- Although not part of the initial upgrade, the desire is to eventually upgrade from 24” to a larger monitor (at least 27” but 30” preferably) once they are more affordable and Energy Star compliant. The upgrade will have the graphics power necessary for that and for multiple monitors, even if the completion of upgrading is later.
Although I want to deal with fundamental system configuration and upgrade issues, there are also problems of preserving in-progress project and dealing with my current dependence on software that will have to be changed-out as part of platform upgrading.
- Microsoft Money is now on life support. I still use it and have not migrated to Quicken. I doubt that the version I have will run very well on Windows 7 (although it might on the Windows XP VM that will be provided). I need to be prepared to do a financial software migration along with or prior to pulling the plug on Scampo.
- Microsoft FrontPage and web-development Issues. It appears that Microsoft FrontPage and FrontPage extensions don’t operate properly between a Windows 7 system and a Windows XP SP3 machine running IIS and the FrontPage extensions. This may also be related to issues with regard to Visual SourceSafe integration.
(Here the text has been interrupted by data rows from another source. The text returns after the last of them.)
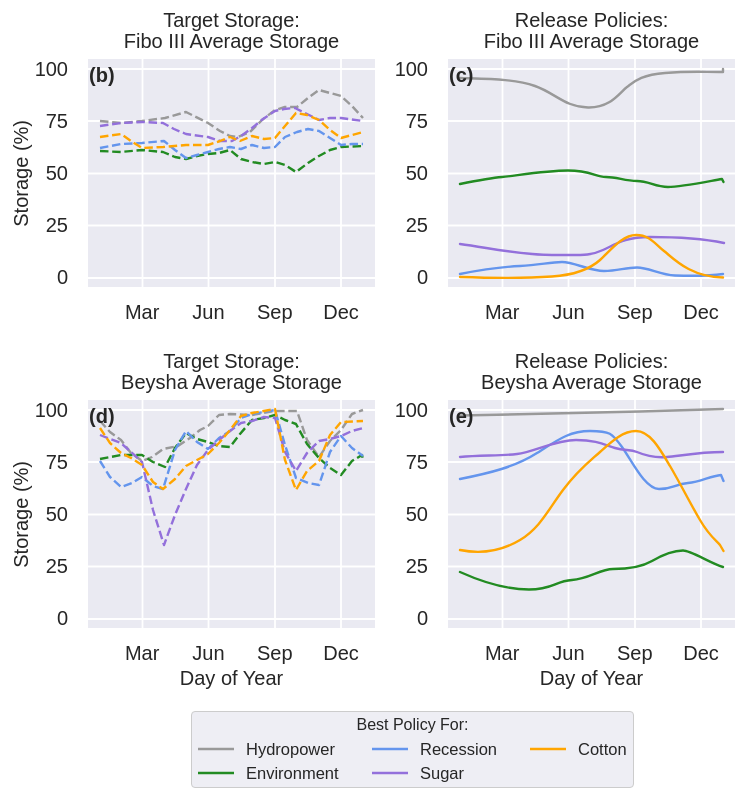
<!DOCTYPE html>
<html lang="en">
<head>
<meta charset="utf-8">
<title>Average reservoir storage by policy</title>
<style>
:root {
  --ink: #262626;
  --panel: #eaeaf2;
  --grid: #ffffff;
  --legend-edge: #cccccc;
  --hydropower: #999999;
  --environment: #228b22;
  --recession: #6495ed;
  --sugar: #9370db;
  --cotton: #ffa500;
}
* { box-sizing: border-box; margin: 0; padding: 0; }
body {
  width: 749px; height: 801px; overflow: hidden;
  background: #fff; color: var(--ink);
  font: 20px/20px "Liberation Sans", Arial, sans-serif;
}
.defs { position: absolute; width: 0; height: 0; }
.figure {
  display: grid;
  grid-template-columns: 375px 360px;
  grid-template-rows: 341px 370px 77px;
}
.chart {
  display: grid;
  grid-template-columns: 1fr 287px;
  grid-template-rows: 59px 228px 1fr;
}
.chart h2 {
  grid-column: 2; padding-top: 10px;
  font-size: 20px; line-height: 21px; font-weight: 400;
  text-align: center; white-space: nowrap;
}
.y-axis {
  grid-column: 1; grid-row: 2;
  display: flex; justify-content: flex-end; align-items: center;
  padding-right: 20px;
}
.y-title {
  writing-mode: vertical-rl; transform: rotate(180deg);
  margin-right: auto; margin-left: 11px; white-space: nowrap;
}
.y-ticks {
  list-style: none; height: 228px; text-align: right;
  display: flex; flex-direction: column; justify-content: space-between;
}
.plot { grid-column: 2; grid-row: 2; position: relative; background: var(--panel); }
.plot svg { display: block; width: 287px; height: 228px; }
.plot b { position: absolute; left: 1px; top: 6px; }
.x-axis { grid-column: 2; grid-row: 3; padding-top: 15px; text-align: center; }
.x-ticks {
  list-style: none; margin-left: 21px;
  display: grid; grid-template-columns: repeat(4, 66.3px);
}
.x-title { margin-top: 5px; }
.grid-lines { stroke: var(--grid); stroke-width: 1.8; }
.series { fill: none; stroke-width: 2.4; stroke-linejoin: round; }
.solid { stroke-linecap: round; }
.dashed { stroke-dasharray: 8.5 3.7; }
.hydropower { stroke: var(--hydropower); }
.environment { stroke: var(--environment); }
.recession { stroke: var(--recession); }
.sugar { stroke: var(--sugar); }
.cotton { stroke: var(--cotton); }
.legend {
  grid-column: 1 / -1;
  width: 443px; height: 77px; margin-left: 191px; padding: 3px 0 0 6px;
  background: #eeeef4; border: 1.5px solid var(--legend-edge); border-radius: 4px;
  font-size: 16.5px; line-height: 20px;
}
.legend h3 { font-size: 16px; line-height: 20px; font-weight: 400; text-align: center; padding-right: 6px; }
.legend ul {
  list-style: none; padding-top: 2px;
  display: grid; grid-auto-flow: column;
  grid-template-columns: 174px 158px 100px; grid-template-rows: 24px 24px;
}
.legend li { display: flex; align-items: center; gap: 12px; white-space: nowrap; }
.legend svg { width: 36px; height: 4px; flex: none; }
</style>
</head>
<body>
<svg class="defs" aria-hidden="true">
  <defs>
    <path id="grid" class="grid-lines" d="M0 10H287M0 62H287M0 114.500H287M0 166.500H287M0 219H287M54.500 0V228M120.500 0V228M187 0V228M253 0V228"/>
    <path id="key" d="M0 2H36"/>
  </defs>
</svg>
<main class="figure">

  <section class="chart">
    <h2>Target Storage:<br>Fibo III Average Storage</h2>
    <div class="y-axis">
      <span class="y-title">Storage (%)</span>
      <ul class="y-ticks"><li>100</li><li>75</li><li>50</li><li>25</li><li>0</li></ul>
    </div>
    <div class="plot">
      <svg viewBox="88 59 287 228" role="img" aria-label="Target storage lines, first reservoir">
        <use href="#grid" x="88" y="59"/>
        <g class="series dashed">
          <polyline class="hydropower" points="100,121 121,123 142,121 165,118 186,112 208,123 220,131 230,136 238,137 250,132 262,120 275,110 285,107 297,107 308,98 319,90 330,93 341,96 352,106 363,118"/>
          <polyline class="environment" points="100,151 121,152 142,150 163,152 175,157 186,159 197,156 208,154 219,153 230,150 241,159 252,162 264,164 275,162 285,165 296,172 308,163 319,156 330,150 341,147 363,146"/>
          <polyline class="recession" points="100,148 121,144 142,143 164,141 175,150 186,158 197,155 208,152 219,149 230,147 241,149 252,145 264,148 275,147 285,137 297,132 308,129 319,131 330,138 341,145 352,144 363,144"/>
          <polyline class="sugar" points="100,126 121,123 142,122 163,123 174,129 186,134 208,137 220,141 232,141 241,136 252,128 263,119 275,111 284,109 295,108 307,114 319,120 330,118 341,118 363,121"/>
          <polyline class="cotton" points="100,137 121,134 131,141 142,148 163,147 186,145 208,145 220,141 230,137 240,141 252,136 264,139 275,138 285,126 296,113 307,115 319,120 330,130 341,138 352,135 363,132"/>
        </g>
      </svg>
      <b>(b)</b>
    </div>
    <div class="x-axis">
      <ul class="x-ticks"><li>Mar</li><li>Jun</li><li>Sep</li><li>Dec</li></ul>
    </div>
  </section>

  <section class="chart">
    <h2>Release Policies:<br>Fibo III Average Storage</h2>
    <div class="y-axis">
      <ul class="y-ticks"><li>100</li><li>75</li><li>50</li><li>25</li><li>0</li></ul>
    </div>
    <div class="plot">
      <svg viewBox="448 59 287 228" role="img" aria-label="Release policy lines, first reservoir">
        <use href="#grid" x="448" y="59"/>
        <g class="series solid">
          <path class="hydropower" d="M460 78C490 79 515 79 535 86S565 107 588 107.500S620 92 627 87S640 75 665 73S700 72 723 72V69"/>
          <path class="environment" d="M460 184C480 180 490 178 502 177S545 170.500 568 170.500S595 177 606 177S625 181 637 181S655 187 668 187S705 182 722 179L723.500 182"/>
          <path class="recession" d="M460 274C485 269 500 267 520 266S550 262 562 262S590 271 604 271S625 267.500 637 267.500S660 275 675 275.500S710 276 723 274"/>
          <path class="sugar" d="M460 244C490 248 520 255 552 255S590 256 603 250S625 237 650 237S700 238 724 243"/>
          <path class="cotton" d="M460 277C490 278 530 278 552 276.500S590 269 600 260S622 235 636 235S655 244 664 251S690 277 723 277.500"/>
        </g>
      </svg>
      <b>(c)</b>
    </div>
    <div class="x-axis">
      <ul class="x-ticks"><li>Mar</li><li>Jun</li><li>Sep</li><li>Dec</li></ul>
    </div>
  </section>

  <section class="chart">
    <h2>Target Storage:<br>Beysha Average Storage</h2>
    <div class="y-axis">
      <span class="y-title">Storage (%)</span>
      <ul class="y-ticks"><li>100</li><li>75</li><li>50</li><li>25</li><li>0</li></ul>
    </div>
    <div class="plot">
      <svg viewBox="88 400 287 228" role="img" aria-label="Target storage lines, second reservoir">
        <use href="#grid" x="88" y="400"/>
        <g class="series dashed">
          <polyline class="hydropower" points="100,421 110,432 121,440 131,453 142,461 152,457 163,449 178,446 190,438 200,430 208,426 219,415 230,414 252,415 275,411 297,411 307,440 319,457 330,441 341,430 352,414 363,410"/>
          <polyline class="environment" points="100,459 121,455 142,455 153,462 165,467 175,448 186,433 197,439 208,442 219,446 230,447 240,434 252,420 264,418 275,415 285,420 296,424 307,444 319,458 330,468 341,475 352,461 362,455 363,460"/>
          <polyline class="recession" points="100,461 110,477 121,487 132,483 142,477 153,486 163,489 175,450 186,431 197,442 208,449 219,438 230,431 241,418 252,414 275,410 285,445 296,478 308,483 319,485 330,452 341,436 352,448 363,456"/>
          <polyline class="sugar" points="100,435 121,443 142,462 153,510 164,545 175,515 186,489 197,465 208,450 219,440 230,431 241,423 252,421 264,417 275,418 285,452 296,471 307,453 319,441 330,439 341,436 352,431 363,428"/>
          <polyline class="cotton" points="100,428 110,443 121,453 131,458 142,465 153,482 163,489 175,479 186,466 197,460 208,454 219,443 230,430 241,416 252,413 275,409 285,460 296,490 307,471 319,461 330,435 341,422 363,421"/>
        </g>
      </svg>
      <b>(d)</b>
    </div>
    <div class="x-axis">
      <ul class="x-ticks"><li>Mar</li><li>Jun</li><li>Sep</li><li>Dec</li></ul>
      <p class="x-title">Day of Year</p>
    </div>
  </section>

  <section class="chart">
    <h2>Release Policies:<br>Beysha Average Storage</h2>
    <div class="y-axis">
      <ul class="y-ticks"><li>100</li><li>75</li><li>50</li><li>25</li><li>0</li></ul>
    </div>
    <div class="plot">
      <svg viewBox="448 400 287 228" role="img" aria-label="Release policy lines, second reservoir">
        <use href="#grid" x="448" y="400"/>
        <g class="series solid">
          <path class="hydropower" d="M460 415.500L530 414L640 411.500L723 409"/>
          <path class="environment" d="M460 572C480 581 505 589.500 529 589.500S555 581 572 580S600 569 613 569S640 568 652 561S675 550.500 683 550.500S710 563 723 567"/>
          <path class="recession" d="M460 479C490 473 515 467 537 453S570 431 590 431S612 433 622 447S645 489 659 489S675 484 688 483S710 476 721 475L723.500 481"/>
          <path class="sugar" d="M460 457C480 455 500 456 517 454S555 440 576 440S605 445 615 448S630 449 637 452S655 458 667 457S700 452 723 452"/>
          <path class="cotton" d="M460 550C480 554 500 552 520 540S548 510 563 490S590 461 600 452S622 431 636 431S660 449 670 466S690 503 700 520S717 541 720 545L723.500 551"/>
        </g>
      </svg>
      <b>(e)</b>
    </div>
    <div class="x-axis">
      <ul class="x-ticks"><li>Mar</li><li>Jun</li><li>Sep</li><li>Dec</li></ul>
      <p class="x-title">Day of Year</p>
    </div>
  </section>

  <aside class="legend">
    <h3>Best Policy For:</h3>
    <ul>
      <li><svg class="series hydropower" viewBox="0 0 36 4"><use href="#key"/></svg>Hydropower</li>
      <li><svg class="series environment" viewBox="0 0 36 4"><use href="#key"/></svg>Environment</li>
      <li><svg class="series recession" viewBox="0 0 36 4"><use href="#key"/></svg>Recession</li>
      <li><svg class="series sugar" viewBox="0 0 36 4"><use href="#key"/></svg>Sugar</li>
      <li><svg class="series cotton" viewBox="0 0 36 4"><use href="#key"/></svg>Cotton</li>
    </ul>
  </aside>
</main>
</body>
</html>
There is a long-overdue retirement of Compagno that moves the IIS development web to WHS, moves VHS support, and then moves from FrontPage use to Windows Expression for continuing web development. I can’t stop web development using Windows XP SP3 until I accomplish that transition. It will be an eventful November-December 2010 because of this issue alone.
- Microsoft Office 2007/2010 Upgrading. Because I run two copies of Outlook, one on desktop, one on laptop, I must have the same version of Microsoft Office, with Outlook, on both machines so I can move my .pst files back and forth. I am on Office 2007 now, but my Windows XP SP3 Tablet PC does not handle Office 2010 well enough for me to do a synchronized move to Office 2010. It is also a pain to run multiple versions of Office on the same platform, another reason why I want to have a VM-capable development machine.
I need to be running 2010 and beyond for interoperability testing purposes, but I will have to stay on Office 2007 as my working installation simply because of the need for Outlook parity. At some point I would like to have a single PST that is on the traveling machine, but I can use it from the desktop when I am in the office. If I keep the PST on the traveler, using it in the office by remote-desktop is an option but it may not go quite so well with the degree that I use copy-and-past between Outlook and other applications. A weird but promising solution would be to run Exchange server on a future traveling replacement for my current Tablet PC, and then I would have full Outlook access to it locally and from my office desktop when I’m at the home office.
There are probably more considerations and setbacks I have to deal with. But this is enough top-level to serve as a reminder that I can’t just throw a switch and have a shiny new high-performance development system up and running. I must address the staging issues. And I shall.